- Educate Clients: It's not just about making clients' eyes pop. It's about ensuring their safety and comfort. Educate them on the potential risks and benefits, so they make informed decisions. Ultimately, if you know the risk outweighs the benefits, the final decision is on you and you alone. Never risk your insurance and business if you know a client is not suitable for a lash set.
- Stay Updated: Like all areas of beauty and health, the world of eyelash extensions is always evolving. Stay updated with the latest research, products, and techniques to ensure you're providing the best and safest service. There was once a time when companies advised ‘Sensitive Lash Glue’ as an alternative for clients with allergies or sensitivities. We say this is still a big ‘NO’. Sensitive glues still contain fumes from cyanoacrylate, which is the culprit for reactions – these so-called sensitive eyelash glues also take longer to cure due to the lower concentration of cyanoacrylate, which leads to the fumes hanging around for longer than they do with fast-drying lash glues.
- Quality Matters: Always use high-quality products from reputable sources. This isn't an area to skimp on or look for cheaper alternatives. Remember, you're dealing with a delicate area around the client’s eyes, and the right products can make a world of difference. At London Lash we strive for high quality Pretreatment and Lash Glues, and hypoallergenic Lash Extensions. Read our in depth Blog Posts on some of our products to learn why we know they’re some of the best.
- Trust Your Knowledge: If something feels off or if you're unsure about proceeding with a client, it's okay to decline the service. Sometimes it's better to be safe than sorry.

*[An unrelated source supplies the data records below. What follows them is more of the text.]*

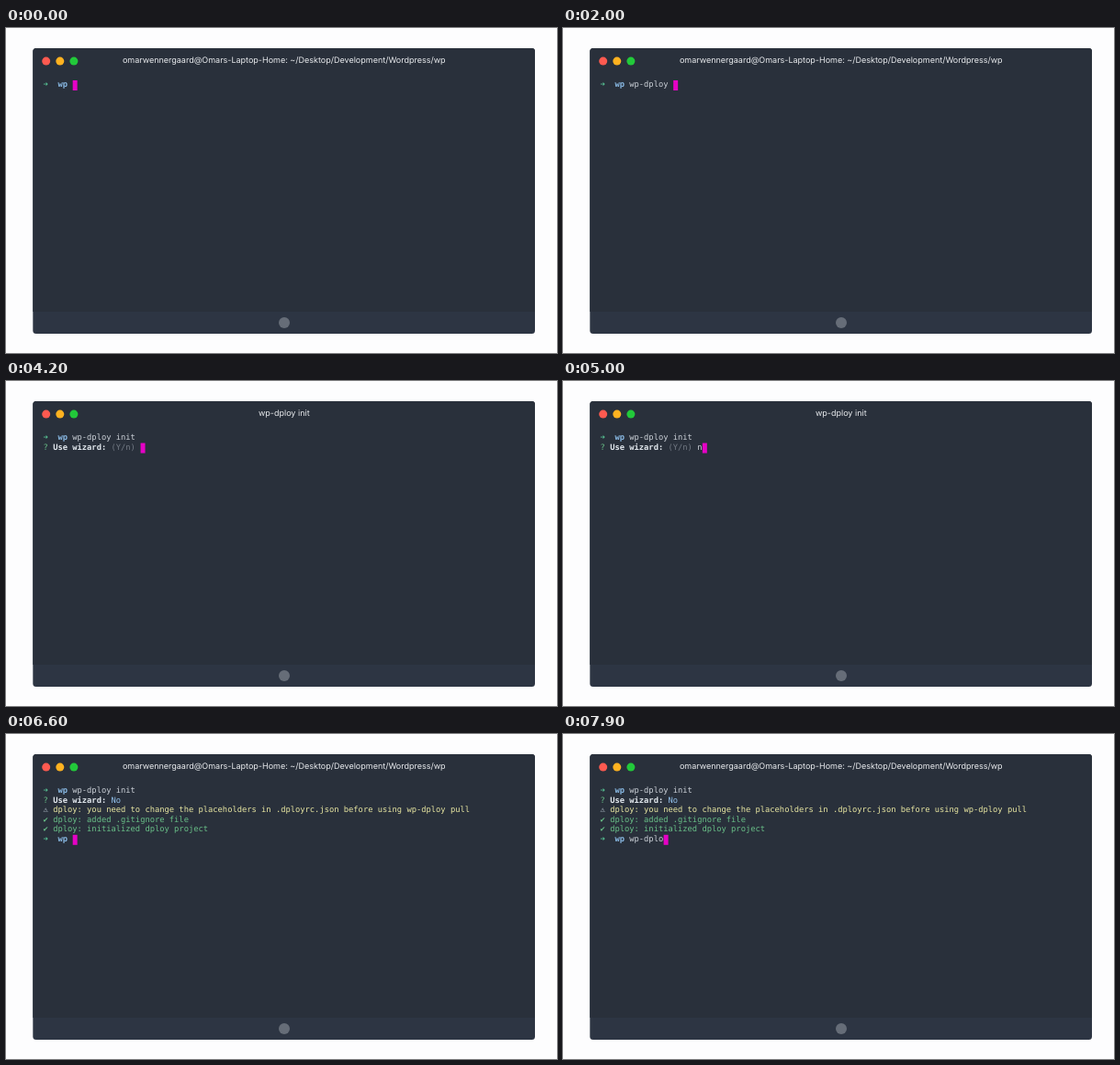
These frames come from a looping animation (600 by 354 pixels, 8 s). An HTML page:

```html
<!DOCTYPE html>
<html lang="en">
<head>
<meta charset="utf-8">
<title>Terminal</title>
<style>
  html, body { margin: 0; width: 100%; height: 100%; overflow: hidden; background: #fdfdfe; }
  body { position: relative; text-rendering: geometricPrecision; }

  .window { position: absolute; left: 0; top: 0; }

  .title {
    position: absolute; left: 29.5px; width: 546.5px; top: 29px;
    text-align: center; white-space: pre; color: #e9ebee;
    font: 9px/13px Inter, "Open Sans", sans-serif;
  }

  .screen {
    position: absolute; left: 40.6px; top: 57px; color: #cdd2d9;
    font: 8.78px/10.56px "DejaVu Sans Mono", "Liberation Mono", monospace;
  }
  .row { display: flex; height: 10.56px; white-space: pre; }
  .icon { width: 2ch; }
  .prompt .icon { width: 3ch; color: #58c796; }
  .dir { width: 3ch; font-weight: bold; color: #8abbe6; }
  .cmd { overflow: hidden; }
  .ok { color: #69c088; }
  .warn { color: #e9e7a2; }
  .warn .icon { color: #c5d3de; }
  .ask { font-weight: bold; color: #e3e9ef; width: 12ch; }
  .hint { color: #737a85; }
  .reply { position: relative; }
  .reply > span { position: absolute; left: 0; }
  .no { color: #92c1ec; }
  .cursor { position: absolute; left: 0; top: 0; width: 1ch; height: 10.8px; background: #e502c5; }

  /* All states switch hard, on one shared 8 s clock. */
  .anim { animation: 8s step-end -10ms infinite; }
  .cmd1 { animation-name: type1; }
  .cmd2 { animation-name: type2; }
  .cursor { animation-name: cursor; }
  .path { animation-name: path; }
  .running { animation-name: running; }
  .question { animation-name: question; }
  .pending { animation-name: pending; }
  .key { animation-name: key; }
  .done { animation-name: done; }

  @keyframes type1 {
    0% { width: 0 }
    6.25% { width: 1ch }
    7.5% { width: 2ch }
    10% { width: 3ch }
    12.5% { width: 4ch }
    13.75% { width: 5ch }
    16.25% { width: 7ch }
    17.5% { width: 9ch }
    26.25% { width: 10ch }
    28.75% { width: 12ch }
    42.5%, 100% { width: 13ch }
  }
  @keyframes type2 {
    0% { width: 0 }
    86.25% { width: 1ch }
    87.5% { width: 2ch }
    90% { width: 3ch }
    92.5% { width: 4ch }
    95% { width: 5ch }
    96.25% { width: 6ch }
    98.75%, 100% { width: 7ch }
  }
  @keyframes cursor {
    0% { transform: translate(6ch, 0) }
    6.25% { transform: translate(7ch, 0) }
    7.5% { transform: translate(8ch, 0) }
    10% { transform: translate(9ch, 0) }
    12.5% { transform: translate(10ch, 0) }
    13.75% { transform: translate(11ch, 0) }
    16.25% { transform: translate(13ch, 0) }
    17.5% { transform: translate(15ch, 0) }
    26.25% { transform: translate(16ch, 0) }
    28.75% { transform: translate(18ch, 0) }
    42.5% { transform: translate(19ch, 0) }
    43.75% { transform: translate(0, 10.56px) }
    52.5% { transform: translate(20ch, 10.56px) }
    62.5% { transform: translate(21ch, 10.56px) }
    66.25% { transform: translate(6ch, 52.8px) }
    86.25% { transform: translate(7ch, 52.8px) }
    87.5% { transform: translate(8ch, 52.8px) }
    90% { transform: translate(9ch, 52.8px) }
    92.5% { transform: translate(10ch, 52.8px) }
    95% { transform: translate(11ch, 52.8px) }
    96.25% { transform: translate(12ch, 52.8px) }
    98.75%, 100% { transform: translate(13ch, 52.8px) }
  }
  @keyframes path { 0%, 66.25%, 100% { opacity: 1 } 43.75% { opacity: 0 } }
  @keyframes running { 0%, 66.25%, 100% { opacity: 0 } 43.75% { opacity: 1 } }
  @keyframes question { 0% { opacity: 0 } 52.5%, 100% { opacity: 1 } }
  @keyframes pending { 0% { opacity: 1 } 66.25%, 100% { opacity: 0 } }
  @keyframes key { 0% { opacity: 0 } 62.5%, 100% { opacity: 1 } }
  @keyframes done { 0% { opacity: 0 } 66.25%, 100% { opacity: 1 } }
</style>
</head>
<body>
  <svg class="window" width="600" height="354">
    <rect x="29.3" y="22" width="546.7" height="311" rx="3.5" fill="#2d3543"/>
    <path d="M29.3 309V25.5a3.5 3.5 0 0 1 3.5-3.5H572.5a3.5 3.5 0 0 1 3.5 3.5V309z" fill="#29303b"/>
    <circle cx="43.7" cy="36.1" r="4.5" fill="#ff5a50"/>
    <circle cx="58.8" cy="36.1" r="4.5" fill="#ffb220"/>
    <circle cx="73.9" cy="36.1" r="4.5" fill="#22c93a"/>
    <circle cx="303" cy="321" r="6" fill="#666d78"/>
  </svg>

  <div class="title anim path">omarwennergaard@Omars-Laptop-Home: ~/Desktop/Development/Wordpress/wp</div>
  <div class="title anim running">wp-dploy init</div>

  <div class="screen">
    <div class="row prompt"><span class="icon">➜</span><span class="dir">wp</span><span class="cmd anim cmd1">wp-dploy init</span></div>
    <div class="row anim question"><span class="icon ok">?</span><span class="ask">Use wizard:</span><span class="reply"><span class="anim pending"><span class="hint">(Y/n) </span><span class="anim key">n</span></span><span class="no anim done">No</span></span></div>
    <div class="row warn anim done"><span class="icon">⚠&#xFE0E;</span><span>dploy: you need to change the placeholders in .dployrc.json before using wp-dploy pull</span></div>
    <div class="row ok anim done"><span class="icon">✔&#xFE0E;</span><span>dploy: added .gitignore file</span></div>
    <div class="row ok anim done"><span class="icon">✔&#xFE0E;</span><span>dploy: initialized dploy project</span></div>
    <div class="row prompt anim done"><span class="icon">➜</span><span class="dir">wp</span><span class="cmd anim cmd2">wp-dploy</span></div>
    <div class="cursor anim"></div>
  </div>
</body>
</html>
```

In conclusion, while eyelash extensions can offer a stunning transformation, they're not suitable for everyone. As Lash Technicians, your job isn't just about beautifying; it's about ensuring your clients' well-being. By understanding and respecting contraindications, you uphold the highest standards of your profession and foster trust with your clients.